(Stored data entries)
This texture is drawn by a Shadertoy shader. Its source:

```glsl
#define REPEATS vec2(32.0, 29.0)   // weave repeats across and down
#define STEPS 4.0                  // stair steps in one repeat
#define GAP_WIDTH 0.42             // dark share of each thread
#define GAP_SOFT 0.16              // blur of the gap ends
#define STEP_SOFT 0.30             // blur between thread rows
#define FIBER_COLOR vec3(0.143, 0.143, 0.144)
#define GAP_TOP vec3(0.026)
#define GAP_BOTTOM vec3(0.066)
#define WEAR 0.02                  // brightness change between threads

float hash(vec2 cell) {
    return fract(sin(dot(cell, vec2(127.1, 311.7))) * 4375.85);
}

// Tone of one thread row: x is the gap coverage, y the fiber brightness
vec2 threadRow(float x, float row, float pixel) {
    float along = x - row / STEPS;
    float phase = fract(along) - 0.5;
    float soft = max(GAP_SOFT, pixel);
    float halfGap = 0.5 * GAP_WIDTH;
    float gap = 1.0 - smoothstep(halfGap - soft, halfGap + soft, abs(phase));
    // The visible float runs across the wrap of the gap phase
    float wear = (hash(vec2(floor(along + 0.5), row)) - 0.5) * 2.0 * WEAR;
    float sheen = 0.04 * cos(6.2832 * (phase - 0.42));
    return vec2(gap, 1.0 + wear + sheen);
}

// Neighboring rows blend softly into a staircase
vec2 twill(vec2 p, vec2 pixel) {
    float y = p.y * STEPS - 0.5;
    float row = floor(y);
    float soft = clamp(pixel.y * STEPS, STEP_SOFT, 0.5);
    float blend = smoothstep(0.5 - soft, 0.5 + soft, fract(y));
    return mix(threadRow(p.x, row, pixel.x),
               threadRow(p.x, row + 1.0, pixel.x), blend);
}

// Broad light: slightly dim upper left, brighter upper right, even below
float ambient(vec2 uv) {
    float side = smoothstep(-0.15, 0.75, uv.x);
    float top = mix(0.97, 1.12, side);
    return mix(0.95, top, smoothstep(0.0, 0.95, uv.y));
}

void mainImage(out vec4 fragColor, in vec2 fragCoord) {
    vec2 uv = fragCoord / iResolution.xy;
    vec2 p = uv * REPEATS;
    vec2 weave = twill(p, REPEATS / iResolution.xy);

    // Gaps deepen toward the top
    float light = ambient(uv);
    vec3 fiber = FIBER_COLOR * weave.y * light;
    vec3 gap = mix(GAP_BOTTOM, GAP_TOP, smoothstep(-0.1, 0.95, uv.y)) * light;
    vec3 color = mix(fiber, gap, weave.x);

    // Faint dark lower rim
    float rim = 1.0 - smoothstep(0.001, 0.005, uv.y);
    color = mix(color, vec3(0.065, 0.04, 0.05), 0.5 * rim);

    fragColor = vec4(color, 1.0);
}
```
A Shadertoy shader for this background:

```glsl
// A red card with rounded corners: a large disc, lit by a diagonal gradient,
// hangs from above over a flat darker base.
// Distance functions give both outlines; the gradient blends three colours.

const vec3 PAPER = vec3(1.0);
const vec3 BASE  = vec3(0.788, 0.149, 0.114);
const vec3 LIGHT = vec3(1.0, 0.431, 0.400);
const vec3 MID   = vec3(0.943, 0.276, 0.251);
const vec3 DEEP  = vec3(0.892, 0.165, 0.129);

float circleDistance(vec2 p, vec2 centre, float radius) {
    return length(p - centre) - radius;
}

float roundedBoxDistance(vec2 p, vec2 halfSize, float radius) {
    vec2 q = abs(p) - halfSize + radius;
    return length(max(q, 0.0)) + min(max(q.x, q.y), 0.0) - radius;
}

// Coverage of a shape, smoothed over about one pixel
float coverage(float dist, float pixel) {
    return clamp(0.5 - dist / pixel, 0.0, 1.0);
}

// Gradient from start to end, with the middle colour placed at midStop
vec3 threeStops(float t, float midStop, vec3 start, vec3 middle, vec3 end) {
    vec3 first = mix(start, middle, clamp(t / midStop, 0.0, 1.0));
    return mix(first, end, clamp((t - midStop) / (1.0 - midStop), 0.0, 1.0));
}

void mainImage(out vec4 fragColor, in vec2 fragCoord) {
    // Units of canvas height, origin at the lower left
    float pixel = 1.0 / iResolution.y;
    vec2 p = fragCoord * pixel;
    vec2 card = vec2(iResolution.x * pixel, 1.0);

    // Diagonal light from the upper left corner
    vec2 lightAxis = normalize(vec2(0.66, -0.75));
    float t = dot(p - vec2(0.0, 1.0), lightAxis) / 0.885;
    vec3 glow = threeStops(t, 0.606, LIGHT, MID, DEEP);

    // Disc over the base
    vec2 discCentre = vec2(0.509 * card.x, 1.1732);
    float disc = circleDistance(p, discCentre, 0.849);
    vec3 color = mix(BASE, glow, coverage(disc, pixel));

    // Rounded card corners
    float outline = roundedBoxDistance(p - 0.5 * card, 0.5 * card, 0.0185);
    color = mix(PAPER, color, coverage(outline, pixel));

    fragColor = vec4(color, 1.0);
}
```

# What you will do
Reproduce the records word for word.

# Written response
This texture is drawn by a Shadertoy shader. Its source:

```glsl
#define REPEATS vec2(32.0, 29.0)   // weave repeats across and down
#define STEPS 4.0                  // stair steps in one repeat
#define GAP_WIDTH 0.42             // dark share of each thread
#define GAP_SOFT 0.16              // blur of the gap ends
#define STEP_SOFT 0.30             // blur between thread rows
#define FIBER_COLOR vec3(0.143, 0.143, 0.144)
#define GAP_TOP vec3(0.026)
#define GAP_BOTTOM vec3(0.066)
#define WEAR 0.02                  // brightness change between threads

float hash(vec2 cell) {
    return fract(sin(dot(cell, vec2(127.1, 311.7))) * 4375.85);
}

// Tone of one thread row: x is the gap coverage, y the fiber brightness
vec2 threadRow(float x, float row, float pixel) {
    float along = x - row / STEPS;
    float phase = fract(along) - 0.5;
    float soft = max(GAP_SOFT, pixel);
    float halfGap = 0.5 * GAP_WIDTH;
    float gap = 1.0 - smoothstep(halfGap - soft, halfGap + soft, abs(phase));
    // The visible float runs across the wrap of the gap phase
    float wear = (hash(vec2(floor(along + 0.5), row)) - 0.5) * 2.0 * WEAR;
    float sheen = 0.04 * cos(6.2832 * (phase - 0.42));
    return vec2(gap, 1.0 + wear + sheen);
}

// Neighboring rows blend softly into a staircase
vec2 twill(vec2 p, vec2 pixel) {
    float y = p.y * STEPS - 0.5;
    float row = floor(y);
    float soft = clamp(pixel.y * STEPS, STEP_SOFT, 0.5);
    float blend = smoothstep(0.5 - soft, 0.5 + soft, fract(y));
    return mix(threadRow(p.x, row, pixel.x),
               threadRow(p.x, row + 1.0, pixel.x), blend);
}

// Broad light: slightly dim upper left, brighter upper right, even below
float ambient(vec2 uv) {
    float side = smoothstep(-0.15, 0.75, uv.x);
    float top = mix(0.97, 1.12, side);
    return mix(0.95, top, smoothstep(0.0, 0.95, uv.y));
}

void mainImage(out vec4 fragColor, in vec2 fragCoord) {
    vec2 uv = fragCoord / iResolution.xy;
    vec2 p = uv * REPEATS;
    vec2 weave = twill(p, REPEATS / iResolution.xy);

    // Gaps deepen toward the top
    float light = ambient(uv);
    vec3 fiber = FIBER_COLOR * weave.y * light;
    vec3 gap = mix(GAP_BOTTOM, GAP_TOP, smoothstep(-0.1, 0.95, uv.y)) * light;
    vec3 color = mix(fiber, gap, weave.x);

    // Faint dark lower rim
    float rim = 1.0 - smoothstep(0.001, 0.005, uv.y);
    color = mix(color, vec3(0.065, 0.04, 0.05), 0.5 * rim);

    fragColor = vec4(color, 1.0);
}
```
A Shadertoy shader for this background:

```glsl
// A red card with rounded corners: a large disc, lit by a diagonal gradient,
// hangs from above over a flat darker base.
// Distance functions give both outlines; the gradient blends three colours.

const vec3 PAPER = vec3(1.0);
const vec3 BASE  = vec3(0.788, 0.149, 0.114);
const vec3 LIGHT = vec3(1.0, 0.431, 0.400);
const vec3 MID   = vec3(0.943, 0.276, 0.251);
const vec3 DEEP  = vec3(0.892, 0.165, 0.129);

float circleDistance(vec2 p, vec2 centre, float radius) {
    return length(p - centre) - radius;
}

float roundedBoxDistance(vec2 p, vec2 halfSize, float radius) {
    vec2 q = abs(p) - halfSize + radius;
    return length(max(q, 0.0)) + min(max(q.x, q.y), 0.0) - radius;
}

// Coverage of a shape, smoothed over about one pixel
float coverage(float dist, float pixel) {
    return clamp(0.5 - dist / pixel, 0.0, 1.0);
}

// Gradient from start to end, with the middle colour placed at midStop
vec3 threeStops(float t, float midStop, vec3 start, vec3 middle, vec3 end) {
    vec3 first = mix(start, middle, clamp(t / midStop, 0.0, 1.0));
    return mix(first, end, clamp((t - midStop) / (1.0 - midStop), 0.0, 1.0));
}

void mainImage(out vec4 fragColor, in vec2 fragCoord) {
    // Units of canvas height, origin at the lower left
    float pixel = 1.0 / iResolution.y;
    vec2 p = fragCoord * pixel;
    vec2 card = vec2(iResolution.x * pixel, 1.0);

    // Diagonal light from the upper left corner
    vec2 lightAxis = normalize(vec2(0.66, -0.75));
    float t = dot(p - vec2(0.0, 1.0), lightAxis) / 0.885;
    vec3 glow = threeStops(t, 0.606, LIGHT, MID, DEEP);

    // Disc over the base
    vec2 discCentre = vec2(0.509 * card.x, 1.1732);
    float disc = circleDistance(p, discCentre, 0.849);
    vec3 color = mix(BASE, glow, coverage(disc, pixel));

    // Rounded card corners
    float outline = roundedBoxDistance(p - 0.5 * card, 0.5 * card, 0.0185);
    color = mix(PAPER, color, coverage(outline, pixel));

    fragColor = vec4(color, 1.0);
}
```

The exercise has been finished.